> Exercise instructions
Where the string "function" occurs in a line of the entries below, copy that line.

[Excerpts from a dataset]
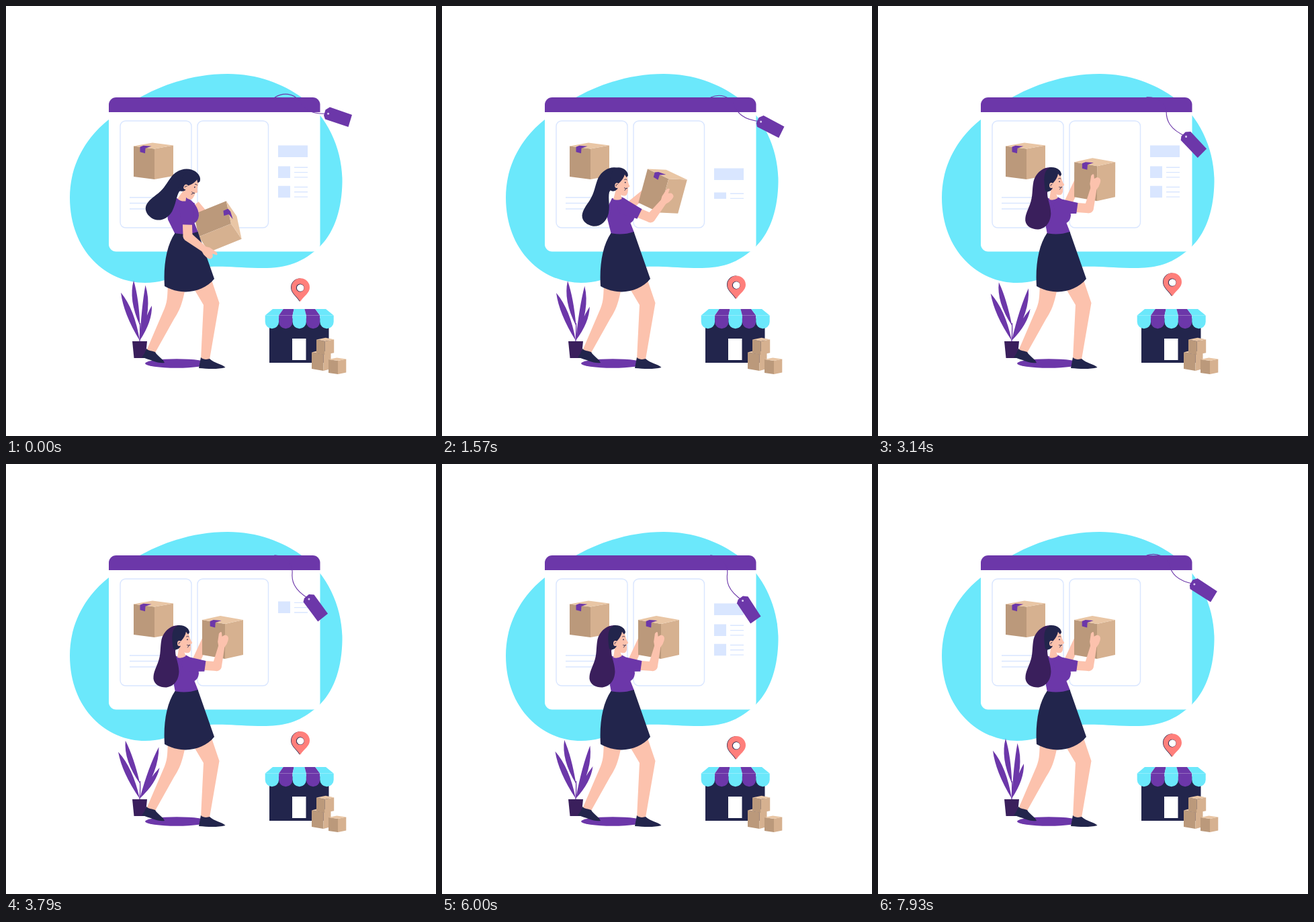
An HTML page that plays this animation: 640x640 px, repeating every 8000 ms.

```html
<!DOCTYPE html>
<html lang="en">
<head>
<meta charset="utf-8">
<title>Online shop</title>
<style>
html, body { margin: 0; width: 100%; height: 100%; overflow: hidden; background: #fff; }
svg { display: block; width: 100%; height: 100%; }
.purple { fill: #6c37a9 } .navy { fill: #22254c } .plum { fill: #3a1f5c }
.cyan { fill: #6be8fb } .skin { fill: #fcc2ad } .pale { fill: #d9e6ff }
.rule { fill: none; stroke: #d9e6ff; stroke-width: 1.4 }
.ink { fill: none; stroke: #22254c; stroke-width: .8; stroke-linecap: round }
</style>
</head>
<body>
<svg viewBox="0 0 640 640">
  <clipPath id="panel"><path d="M400 204h55v83h-55z"/></clipPath>

  <path class="cyan" d="M330 101C375 101 412 116 440 136C480 165 501 215 500.5 262C500 300 490 335 468 357C440 384 415 391 375 390C340 389 318 386 290 389C260 394 245 412 207 412C150 412 95 365 95 285C95 235 120 195 153 169C185 140 250 101 330 101Z"/>

  <!-- browser window -->
  <rect x="153" y="136" width="314.5" height="229.5" rx="11" fill="#fff"/>
  <path class="purple" d="M153 158V147a11 11 0 0 1 11-11H456.500a11 11 0 0 1 11 11V158Z"/>
  <g class="rule">
    <rect x="170" y="171" width="106" height="159" rx="8"/>
    <rect x="285" y="171" width="105.500" height="159" rx="8"/>
    <path d="M184 285h48M184 293.500h48M184 302h48"/>
  </g>
  <g id="cardBox"></g>
  <g clip-path="url(#panel)">
    <rect id="banner" class="pale" x="405" y="207.500" width="44" height="17.500"/>
    <g id="rows">
      <path class="pale" d="M405 238.500h18v17.500h-18zM405 267.700h18v17.500h-18z"/>
      <path class="rule" d="M429 240.300h20m-20 7.300h20m-20 7.300h20M429 269.500h20m-20 7.300h20m-20 7.300h20"/>
    </g>
  </g>

  <g id="tag">
    <path d="M400 136C413 128 428 130 436 141C442 152 452 162 479.500 160" fill="none" stroke="#6c37a9" stroke-width="1.1"/>
    <path class="purple" d="M473 163L475.500 154.500L482 150.500L515 162L509.500 180L475 168.500Z"/>
    <circle cx="479.500" cy="160.200" r="1.500" fill="#d9c9f0"/>
  </g>

  <!-- shop -->
  <path class="navy" d="M392 465H480.500V531H392Z"/>
  <path fill="#fff" d="M426 495h20.500v32h-20.500z"/>
  <g id="awning"></g>
  <path d="M386 460.500H488" stroke="#fff" stroke-opacity=".45" stroke-width=".6"/>
  <g id="stack"></g>
  <g id="pin">
    <path class="navy" d="M437 440C431 431 424 427 424 419A13.300 13.300 0 0 1 438 405.500L444 410Z"/>
    <path fill="#ff7f7b" d="M438 440C432 431 424.700 427 424.700 419A13.600 13.600 0 0 1 452 419C452 427 444 431 438 440Z"/>
    <circle class="navy" cx="437.800" cy="419.500" r="5.900"/>
    <circle cx="438.200" cy="419.500" r="5.300" fill="#fff"/>
  </g>

  <!-- plant -->
  <path id="leaves" class="purple"/>
  <path d="M199.500 472Q200 486 199 499" fill="none" stroke="#6c37a9" stroke-width="1.300"/>
  <path class="plum" d="M188 499H210L207.500 524H190.500Z"/>

  <!-- woman -->
  <ellipse class="purple" cx="254" cy="532" rx="47" ry="6.700"/>
  <path id="farArm" stroke="#fcc2ad" stroke-width="12"/>
  <g id="heldBox"></g>
  <path class="skin" d="M241 415L267 420C262 444 259 452 250 466L222 516L209 513L236 450C241 437 240 428 241 415ZM278 418L306 408L317.500 442L303 526L290 526L294 445Z"/>
  <path class="navy" d="M209 510C213 514 218 513 222 515C226 522 234 525 236 531C227 533 215 526 202 523Q207 517 209 510ZM290 523C294 527 300 526 303 525C310 532 322 533 326.500 538C315 541 300 540 287 539Z"/>
  <path id="torso" class="purple"/>
  <path class="navy" d="M251.500 338Q268 342 285.500 336L310 406C294 426 262 432 236 417C234 386 239 356 251.500 338Z"/>
  <g id="arm">
    <path class="skin" d="M20-7H45V7H20Z"/>
    <g id="forearm">
      <path class="skin" d="M0-7A7 7 0 0 0 0 7L33 4.500V-4.500Z"/>
      <path class="skin" d="M30-4.500L36-7L48-8Q52-7 51-4.500L45-2.500L48 1Q49 8 41 7.500Q35 7.500 30 4.500Z"/>
    </g>
    <path class="purple" d="M-4-12L28-7L27 9L0 11Q-12 4-4-12Z"/>
  </g>
  <g id="face">
    <path class="skin" d="M254 255L271 249C273 255 273 260 277.300 266Q276.500 268 274.700 268.200C275.500 273 276 279 272 281Q267 282 265.500 280L267.500 286Q261 290 255 288L257 275Z"/>
    <path class="ink" d="M268.500 257Q270.500 255.500 272 257M270.500 273.000L272.500 269.500M269.500 269.500Q272 271 274 269.500"/>
    <circle class="navy" cx="270" cy="261.300" r=".9"/>
  </g>
  <path id="hair" d="M259 240C246 239 235 248 231.500 261C229 274 231 283 226 296C222 306 219 312 219.500 320C221 329 230 333 239 332.500C250 331 257 322 257.500 309C257 296 252 288 252 278L258 262Z"/>
  <g id="cap">
    <path class="navy" d="M249 275C246 258 246 242 258 240C268 240 273 246 273 251L271 253.500Q268 250 268 249.500C267 256 263 261 260 264L259.500 272Q256 277 251 276Z"/>
    <ellipse class="skin" cx="258" cy="267" rx="3" ry="3.900"/>
    <path class="ink" d="M257 268Q256.500 265 259 265.300"/>
  </g>
</svg>
<script>
const LOOP = 8000;
const $ = id => document.getElementById(id);
const clamp = x => Math.min(1, Math.max(0, x));
const mix = (a, b, k) => a + (b - a) * k;
const sine = x => (1 - Math.cos(Math.PI * clamp(x))) / 2;
const span = (t, from, to) => sine((t - from) / (to - from));
const swing = (t, start, peak, end) => t < peak ? span(t, start, peak) : 1 - span(t, peak, end);
const move = (id, value) => $(id).setAttribute('transform', value);

// cubic-bezier(.2, 0, .2, 1), solved by bisection
function settle(x) {
  let lo = 0, hi = 1;
  for (let i = 0; i < 24; i++) {
    const s = (lo + hi) / 2;
    if (.6 * s * (1 - s) + s ** 3 < x) lo = s; else hi = s;
  }
  return lo * lo * (3 - 2 * lo);
}

// a carton around its upper front corner: left width and rise, right width and rise, height
function carton(x, y, lw, lr, rw, rr, h) {
  return `<g transform="translate(${x} ${y})">
    <path fill="#bb997b" d="M0 0L${-lw} ${-lr}v${h}L0 ${h}Z"/>
    <path fill="#d6b190" d="M0 0L${rw} ${-rr}v${h}L0 ${h}Z"/>
    <path fill="#e9c6a5" d="M0 0L${-lw} ${-lr}L${rw - lw} ${-lr - rr}L${rw} ${-rr}Z"/></g>`;
}
const tape = (x, y) =>
  `<path class="purple" transform="translate(${x} ${y})" d="M0 0L5-2L17-1L8 2L7.500 9.500L0 7.500Z"/>`;

$('cardBox').innerHTML = carton(221, 212.5, 31, 4, 28, 5, 45.5) + tape(199.5, 209.8);
$('heldBox').innerHTML = carton(0, 0, 34, 6, 27, 6, 52) + tape(-22.3, -4);
$('stack').innerHTML = carton(472.5, 518.5, 17.5, 3, 11, 3, 24.5) +
  carton(474.5, 499, 12.5, 2.5, 13.7, 2.8, 20) + carton(494, 528, 14, 2, 12.3, 2.5, 20);

$('awning').innerHTML = [0, 1, 2, 3, 4].map(i => {
  const w = 20.4, x = 385.7 + i * w, top = 397 + i * 15.8;
  return `<path class="${i % 2 ? 'purple' : 'cyan'}" d="M${top} 451h15.800L${x + w} 460.500v9.500a10.200 10.200 0 0 1 -20.400 0v-9.500Z"/>`;
}).join('');

// a leaf from its base to its tip; bow bends it sideways
function leaf(bx, by, tx, ty, width, bow) {
  const dx = tx - bx, dy = ty - by, len = Math.hypot(dx, dy);
  const side = d => `${bx + dx * .6 - dy / len * d} ${by + dy * .6 + dx / len * d}`;
  return `M${bx} ${by}Q${side(bow + width)} ${tx} ${ty}Q${side(bow - width)} ${bx} ${by}Z`;
}

function drawPlant(t) {
  const p = swing(t, 250, 4450, 8050);
  $('leaves').setAttribute('d',
    leaf(199, 498, mix(171, 166.8, p), mix(426.5, 428.5, p), 9, 1) +
    leaf(199.5, 476, mix(190, 177, p), mix(408.5, 412, p), 8, -4) +
    leaf(199, 498, mix(207.5, 228.7, p), mix(415.5, 421.5, p), 8.5, mix(6, 4, p)) +
    leaf(199, 498, mix(217, 229.3, p), mix(446, 452.5, p), 6.5, 2));
}

function drawPanel(t) {
  const c = t % 3300;
  const leaving = c < 1000;
  const exit = -85 * span(c, 200, 640);
  move('banner', `translate(0 ${leaving ? exit : 80 * (1 - span(c, 1330, 1770))})`);
  move('rows', `translate(0 ${leaving ? exit : 57 * (1 - span(c, 1350, 1930))})`);
}

function drawWoman(t) {
  const u = settle(clamp(t / 3400)), rest = 1 - u, bump = u * rest;
  move('heldBox', `translate(${335 - 9 * u + 53 * bump} ${324 - 86 * u}) rotate(${68 * rest})`);

  const upper = 4 + 84 * rest, lower = -77 + 115 * rest;
  move('arm', `translate(269 298) rotate(${upper})`);
  move('forearm', `translate(45 0) rotate(${lower - upper})`);
  const far = (-65 + 115 * rest) * Math.PI / 180;
  $('farArm').setAttribute('d', `M282 295L${282 + 37 * Math.cos(far)} ${295 + 37 * Math.sin(far)}`);

  const back = mix(239, 246, u);
  $('torso').setAttribute('d', `M253 286Q261 288 268 284.500C278 289 287 300 287 312Q286 320 280.500 323L286 337Q268 342 252 340L${back + 2} 318L${back} 304Z`);

  const head = `rotate(${27 * rest} 258 288)`;
  move('face', head);
  move('cap', head);
  move('hair', `translate(${-30 * bump} 0) rotate(${30 * rest + 30 * bump} 258 288)`);
  $('hair').setAttribute('class', t < 3100 ? 'navy' : 'plum');
}

function draw() {
  const t = performance.now() % LOOP;
  move('tag', `rotate(${41.2 * swing(t, 0, 5110, 9810)} 400 135)`);
  move('pin', `translate(0 ${4 * (Math.cos(2 * Math.PI * t / 6360) - 1)})`);
  drawPlant(t);
  drawPanel(t);
  drawWoman(t);
  requestAnimationFrame(draw);
}
draw();
</script>
</body>
</html>
```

> Answer to the exercise
function settle(x) {
function carton(x, y, lw, lr, rw, rr, h) {
function leaf(bx, by, tx, ty, width, bow) {
function drawPlant(t) {
function drawPanel(t) {
function drawWoman(t) {
function draw() {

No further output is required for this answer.